# Task description
Going through the data below, copy out each line where the word "deep" shows up.

# Input records
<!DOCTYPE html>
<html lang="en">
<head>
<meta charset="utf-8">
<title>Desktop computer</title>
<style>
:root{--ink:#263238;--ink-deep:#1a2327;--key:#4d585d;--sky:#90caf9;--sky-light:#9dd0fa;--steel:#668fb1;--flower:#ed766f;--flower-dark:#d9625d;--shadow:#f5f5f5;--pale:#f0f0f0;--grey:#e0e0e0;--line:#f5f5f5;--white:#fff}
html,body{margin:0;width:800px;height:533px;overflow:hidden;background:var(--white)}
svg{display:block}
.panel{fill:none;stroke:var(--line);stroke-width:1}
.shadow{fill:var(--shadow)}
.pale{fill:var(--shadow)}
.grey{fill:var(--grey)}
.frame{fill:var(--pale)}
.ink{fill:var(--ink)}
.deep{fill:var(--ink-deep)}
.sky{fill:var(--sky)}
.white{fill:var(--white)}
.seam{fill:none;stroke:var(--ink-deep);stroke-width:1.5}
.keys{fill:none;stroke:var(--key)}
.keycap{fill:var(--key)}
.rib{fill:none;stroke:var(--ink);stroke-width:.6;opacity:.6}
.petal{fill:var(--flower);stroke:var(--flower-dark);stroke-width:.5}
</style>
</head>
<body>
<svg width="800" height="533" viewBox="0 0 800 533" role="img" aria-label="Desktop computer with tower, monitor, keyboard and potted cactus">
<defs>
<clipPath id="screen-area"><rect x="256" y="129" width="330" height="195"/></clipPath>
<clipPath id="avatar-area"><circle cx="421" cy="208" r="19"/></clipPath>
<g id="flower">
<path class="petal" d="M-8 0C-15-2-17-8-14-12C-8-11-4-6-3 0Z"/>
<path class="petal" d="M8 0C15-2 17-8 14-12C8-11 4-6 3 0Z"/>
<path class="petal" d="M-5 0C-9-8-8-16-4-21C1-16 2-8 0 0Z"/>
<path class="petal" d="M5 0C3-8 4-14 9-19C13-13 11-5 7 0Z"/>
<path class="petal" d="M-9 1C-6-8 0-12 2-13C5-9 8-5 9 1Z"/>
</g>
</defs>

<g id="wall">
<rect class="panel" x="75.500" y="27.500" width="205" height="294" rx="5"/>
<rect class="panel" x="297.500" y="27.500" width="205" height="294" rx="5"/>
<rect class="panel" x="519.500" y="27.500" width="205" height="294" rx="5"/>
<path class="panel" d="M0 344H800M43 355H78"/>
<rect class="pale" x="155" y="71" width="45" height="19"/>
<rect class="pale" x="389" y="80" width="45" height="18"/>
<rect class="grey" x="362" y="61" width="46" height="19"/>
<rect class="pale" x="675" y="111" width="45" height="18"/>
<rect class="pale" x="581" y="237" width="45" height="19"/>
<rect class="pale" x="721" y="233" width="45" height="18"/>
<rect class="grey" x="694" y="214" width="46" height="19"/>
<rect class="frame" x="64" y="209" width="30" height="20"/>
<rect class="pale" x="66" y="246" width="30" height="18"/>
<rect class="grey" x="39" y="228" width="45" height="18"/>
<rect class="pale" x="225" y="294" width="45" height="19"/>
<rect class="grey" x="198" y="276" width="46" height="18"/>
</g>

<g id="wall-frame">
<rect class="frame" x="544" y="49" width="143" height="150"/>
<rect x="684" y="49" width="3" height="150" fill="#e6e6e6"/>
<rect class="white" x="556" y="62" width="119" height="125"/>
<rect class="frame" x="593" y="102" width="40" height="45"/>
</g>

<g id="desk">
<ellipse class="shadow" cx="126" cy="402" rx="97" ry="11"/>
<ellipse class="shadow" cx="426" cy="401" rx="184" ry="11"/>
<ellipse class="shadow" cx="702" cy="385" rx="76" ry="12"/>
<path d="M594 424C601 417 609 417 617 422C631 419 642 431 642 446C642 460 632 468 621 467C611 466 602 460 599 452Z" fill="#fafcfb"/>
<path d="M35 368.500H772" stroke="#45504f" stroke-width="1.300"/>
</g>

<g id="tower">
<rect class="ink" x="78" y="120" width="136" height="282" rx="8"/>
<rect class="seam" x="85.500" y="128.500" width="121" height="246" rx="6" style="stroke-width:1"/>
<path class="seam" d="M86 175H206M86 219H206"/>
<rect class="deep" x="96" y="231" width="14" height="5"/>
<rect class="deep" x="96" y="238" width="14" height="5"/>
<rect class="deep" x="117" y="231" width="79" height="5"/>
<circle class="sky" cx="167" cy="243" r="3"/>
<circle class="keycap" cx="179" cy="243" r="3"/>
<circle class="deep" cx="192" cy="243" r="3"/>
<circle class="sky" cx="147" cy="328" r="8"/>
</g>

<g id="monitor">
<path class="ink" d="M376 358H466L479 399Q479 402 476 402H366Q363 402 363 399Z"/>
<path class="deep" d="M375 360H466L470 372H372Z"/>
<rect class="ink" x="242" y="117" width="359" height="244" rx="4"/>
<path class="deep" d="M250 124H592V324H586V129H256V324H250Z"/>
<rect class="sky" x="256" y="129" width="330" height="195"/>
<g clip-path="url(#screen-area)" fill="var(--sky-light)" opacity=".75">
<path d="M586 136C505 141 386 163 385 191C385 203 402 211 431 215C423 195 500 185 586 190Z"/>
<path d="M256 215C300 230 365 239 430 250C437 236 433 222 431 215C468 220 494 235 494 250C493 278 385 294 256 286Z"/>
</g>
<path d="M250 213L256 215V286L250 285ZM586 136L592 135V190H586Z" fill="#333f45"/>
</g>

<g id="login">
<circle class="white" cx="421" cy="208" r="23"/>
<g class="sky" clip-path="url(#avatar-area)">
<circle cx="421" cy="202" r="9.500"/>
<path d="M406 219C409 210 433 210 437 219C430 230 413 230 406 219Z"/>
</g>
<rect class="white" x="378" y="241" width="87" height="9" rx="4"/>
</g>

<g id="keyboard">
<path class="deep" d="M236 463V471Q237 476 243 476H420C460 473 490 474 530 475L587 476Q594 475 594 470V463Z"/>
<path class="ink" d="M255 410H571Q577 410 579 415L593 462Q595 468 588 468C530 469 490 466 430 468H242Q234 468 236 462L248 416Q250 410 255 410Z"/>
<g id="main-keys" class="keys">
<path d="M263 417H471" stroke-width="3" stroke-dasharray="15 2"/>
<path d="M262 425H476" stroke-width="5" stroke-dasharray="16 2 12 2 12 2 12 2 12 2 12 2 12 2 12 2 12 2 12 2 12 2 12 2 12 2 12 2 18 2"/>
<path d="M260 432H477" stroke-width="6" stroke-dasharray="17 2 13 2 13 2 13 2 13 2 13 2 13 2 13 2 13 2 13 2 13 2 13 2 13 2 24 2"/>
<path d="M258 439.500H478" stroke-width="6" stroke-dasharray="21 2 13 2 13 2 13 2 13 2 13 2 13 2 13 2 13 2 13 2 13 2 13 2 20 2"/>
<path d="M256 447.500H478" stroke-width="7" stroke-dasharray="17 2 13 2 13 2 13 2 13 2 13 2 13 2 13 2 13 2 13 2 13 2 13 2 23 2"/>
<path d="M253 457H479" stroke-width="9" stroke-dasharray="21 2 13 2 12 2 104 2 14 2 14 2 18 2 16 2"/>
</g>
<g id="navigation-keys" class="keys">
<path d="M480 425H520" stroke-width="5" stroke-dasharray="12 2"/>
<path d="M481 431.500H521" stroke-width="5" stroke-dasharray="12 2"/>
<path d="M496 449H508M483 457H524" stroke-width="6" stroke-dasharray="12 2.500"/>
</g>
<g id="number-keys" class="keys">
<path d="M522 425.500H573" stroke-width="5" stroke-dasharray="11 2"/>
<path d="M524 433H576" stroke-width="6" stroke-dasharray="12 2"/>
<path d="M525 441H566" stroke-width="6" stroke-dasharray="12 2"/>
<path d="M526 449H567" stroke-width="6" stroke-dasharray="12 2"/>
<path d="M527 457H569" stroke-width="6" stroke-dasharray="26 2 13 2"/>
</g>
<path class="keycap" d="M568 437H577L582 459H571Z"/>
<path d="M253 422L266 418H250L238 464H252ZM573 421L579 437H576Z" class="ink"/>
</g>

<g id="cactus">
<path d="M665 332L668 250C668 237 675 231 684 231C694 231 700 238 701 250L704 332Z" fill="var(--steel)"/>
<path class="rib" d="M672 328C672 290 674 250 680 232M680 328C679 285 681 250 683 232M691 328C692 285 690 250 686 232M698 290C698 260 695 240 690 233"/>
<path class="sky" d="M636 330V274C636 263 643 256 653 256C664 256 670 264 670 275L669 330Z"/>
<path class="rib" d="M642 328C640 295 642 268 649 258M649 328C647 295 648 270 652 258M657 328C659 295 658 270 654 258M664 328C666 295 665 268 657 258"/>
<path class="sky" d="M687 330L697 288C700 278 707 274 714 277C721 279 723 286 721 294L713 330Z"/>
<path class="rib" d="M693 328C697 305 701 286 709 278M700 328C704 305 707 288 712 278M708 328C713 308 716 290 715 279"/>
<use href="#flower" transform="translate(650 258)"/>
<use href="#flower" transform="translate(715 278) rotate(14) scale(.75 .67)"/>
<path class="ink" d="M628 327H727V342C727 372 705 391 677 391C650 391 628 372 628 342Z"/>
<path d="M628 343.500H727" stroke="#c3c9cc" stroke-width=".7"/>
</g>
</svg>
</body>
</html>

# Answer space
:root{--ink:#263238;--ink-deep:#1a2327;--key:#4d585d;--sky:#90caf9;--sky-light:#9dd0fa;--steel:#668fb1;--flower:#ed766f;--flower-dark:#d9625d;--shadow:#f5f5f5;--pale:#f0f0f0;--grey:#e0e0e0;--line:#f5f5f5;--white:#fff}
.deep{fill:var(--ink-deep)}
.seam{fill:none;stroke:var(--ink-deep);stroke-width:1.5}
<rect class="deep" x="96" y="231" width="14" height="5"/>
<rect class="deep" x="96" y="238" width="14" height="5"/>
<rect class="deep" x="117" y="231" width="79" height="5"/>
<circle class="deep" cx="192" cy="243" r="3"/>
<path class="deep" d="M375 360H466L470 372H372Z"/>
<path class="deep" d="M250 124H592V324H586V129H256V324H250Z"/>
<path class="deep" d="M236 463V471Q237 476 243 476H420C460 473 490 474 530 475L587 476Q594 475 594 470V463Z"/>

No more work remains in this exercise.